When I was a clinical intern at the emergency room, I couldn’t hit a single IV — to all of the patients whose veins I missed, I’m sorry. The problem continued when I got to my field internship. Luckily, my preceptor Corey recognized the other qualities that made me great, so whenever I missed an IV he would always say, “You’re solid in everything else you do, so I’m not worried about the IV thing — it will come in time.” And he was right. By the time I was a paramedic in New Haven, I was nailing IVs. I knew it was something I wanted to get better at, so I practiced whenever the situation dictated it, upping my success rate to the point where I got a reputation for that skill from the nurses in the ER. Over the years, though, I noticed that, much like baseball, I could go through a “hitting slump,” where no matter how hard I tried I couldn’t put the needle in the vein. But when you’re having trouble hitting the ball in baseball, what do they tell you to do? Keep swinging like you normally would, and your success will eventually come back — and it did every time, not because of technique, but because of confidence. Now I have my IVs down to where I can toss a needle in the vein of a seizing diabetic or a combative drug addict while going 75 miles per hour down the potholed 10 freeway. But I only learned that from experience and forced repetition, both of which gave me the confidence I needed to succeed.

That same confidence applies to life, from talking to a woman at a bar, to parallel parking your car, to weaving confidence behind the words I write in articles. Confidence has even helped me with Olympic weightlifting in CrossFit. Think about how much weight you could lift if you didn’t have that little voice in your head saying, “This is too heavy.” I’ve seen patients on PCP fight off three police officers with superhuman strength — not because PCP makes them stronger, but because it impairs the part of their brain that tells them “I can’t do this.” It’s the same concept with the mother who lifts a car off her child in distress. In those moments, self-doubt doesn’t exist; there is only “I can.” Your faith in your abilities also has to do with the concepts of self-fulfilling prophecy and self-sabotage. Eliminate those two things and you can do anything. You shouldn’t go up to a woman at a bar thinking, “She’s never going to go for a guy like me.” You need to approach her thinking, “There’s no way this isn’t going to work.”

Your confidence affects everything you do, from business deals to how well you can cook a steak, to determining if you’re a easy target for criminals or even how well you’re going to succeed with fitness. You’ve heard the maxim “confidence is everything,” but you probably associate it with talking to the opposite sex. But for many of us, we don’t realize the true depth of that statement until we’ve applied it to every facet of our lives. Confidence. Is. Everything.
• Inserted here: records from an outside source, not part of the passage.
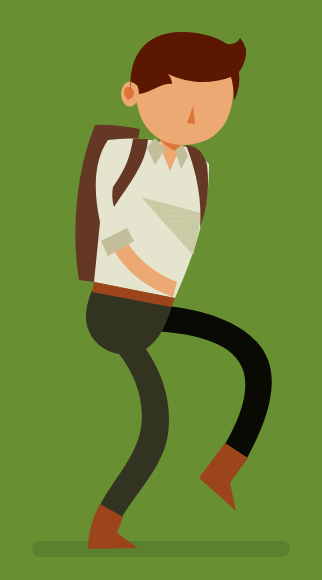
<!DOCTYPE html>
<html lang="en">
<head>
<meta charset="utf-8">
<title>Walking backpacker</title>
<style>
:root {
  --grass: #689032;
  --ground: #5b812c;
  --skin: #eca973;
  --blush: #dd7438;
  --hair: #5b1700;
  --pack: #643824;
  --shirt: #e5e5cf;
  --shade: #cacaa4;
  --cuff: #c3bd99;
  --leather: #9c451b;
  --trousers: #333322;
  --trousers-far: #090a04;
}
html, body { margin: 0; overflow: hidden; background: var(--grass); }
svg { display: block; width: 322px; height: 580px; }
.ground { fill: var(--ground); }
.skin { fill: var(--skin); }
.blush { fill: var(--blush); }
.hair { fill: var(--hair); }
.pack { fill: var(--pack); }
.shirt { fill: var(--shirt); }
.shade { fill: var(--shade); }
.cuff { fill: var(--cuff); }
.leather { fill: var(--leather); }
.trousers { fill: var(--trousers); }
.trousers-far { fill: var(--trousers-far); }
</style>
</head>
<body>
<svg viewBox="0 0 322 580" role="img" aria-label="Young man with a backpack striding on one leg">
  <defs>
    <pattern id="grain" width="5" height="5" patternUnits="userSpaceOnUse">
      <circle cx="1" cy="1" r="0.6" fill="#d6d6b6"/>
      <circle cx="3.5" cy="3.5" r="0.6" fill="#c3c39b"/>
    </pattern>
  </defs>

  <rect class="ground" x="32" y="541" width="258" height="16" rx="8"/>

  <g id="far-leg">
    <path class="trousers-far" d="M169 306C209 311 246 324 263 350C283 381 265 425 247 458L225 444C239 420 249 394 244 373C236 343 197 334 155 331Z"/>
    <path class="leather" d="M225 443L248 458L230 483L236 511L199 478Z"/>
  </g>

  <g id="near-leg">
    <path class="trousers" d="M92 290L172 306C166 325 160 339 146 349C164 376 172 404 168 434C163 467 138 490 122 517L100 505C115 477 136 457 141 428C145 401 135 374 119 354C99 351 86 334 86 317C86 307 89 298 92 290Z"/>
    <path class="leather" d="M100 504L123 517L117 533L138 548L88 549C88 532 93 517 100 504Z"/>
  </g>

  <path id="backpack" class="pack" d="M95 125Q111 124 140 129L110 284L79 280C71 232 76 171 95 125Z"/>

  <g id="torso">
    <path class="shirt" d="M108 140Q130 137 150 140L186 147Q198 153 209 164C210 210 193 257 175 298L94 282L100 222C93 190 94 160 108 140Z"/>
    <path class="shade" d="M141 197L201 213Q199 234 193 255Z"/>
    <path fill="url(#grain)" d="M141 197L201 213Q199 234 193 255Z"/>
    <path class="leather" d="M94 282L175 298L171 307L92 292Z"/>
  </g>

  <g id="straps" class="pack">
    <path d="M133 139L148 139C146 164 129 184 114 207Q111 197 113 187C126 168 130 157 133 139Z"/>
    <path d="M186 145Q202 146 207 165Q211 198 200 228Q203 188 186 145Z"/>
  </g>

  <g id="near-arm">
    <path class="skin" d="M128 243C139 261 157 274 177 282L173 297C148 288 127 273 114 251Z"/>
    <path class="cuff" d="M101 241L127 228L134 241L108 256Z"/>
  </g>

  <g id="collar">
    <path class="skin" d="M160 138L182 145L177 155L170 171L163 154Z"/>
    <path class="blush" d="M160 139L181 145L175 151Q166 147 160 139Z"/>
    <path class="cuff" d="M155 138L147 148L155 165L165 149Z"/>
    <path class="cuff" d="M183 145L188 156L181 169L175 150Z"/>
  </g>

  <g id="head">
    <ellipse class="skin" cx="130" cy="94" rx="9" ry="12.5"/>
    <path class="blush" d="M125 88Q132 85 134 92Q135 97 128 100Q122 94 125 88Z"/>
    <path class="skin" d="M136 80Q160 62 233 77C236 115 222 144 184 145C153 145 137 122 136 94Z"/>
    <path class="hair" d="M131 91C128 60 142 32 182 32C203 32 218 38 227 44Q237 45 240 38Q249 48 245 60Q243 67 239 72Q241 86 234 101Q234 87 231 77C209 85 187 83 168 74Q172 79 172 84C162 82 151 93 139 94Q139 83 131 82Z"/>
    <path class="blush" d="M193 106L195 124L187 123Z"/>
  </g>
</svg>
</body>
</html>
Being a paramedic gave me a different perspective on life (and death), but many of the lessons I learned didn’t have to do with medicine or saving people’s lives. Instead, saving other people’s lives affected my life in ways I never could have imagined. The choices we make are how we experience life. We know that at a fundamental level, but rarely do we embrace it. While still a licensed paramedic, I no longer practice, but I attribute the way I live my life — and the man I am — to the lessons I learned from my years of working in emergency medicine.

Title Photo Credit: flickr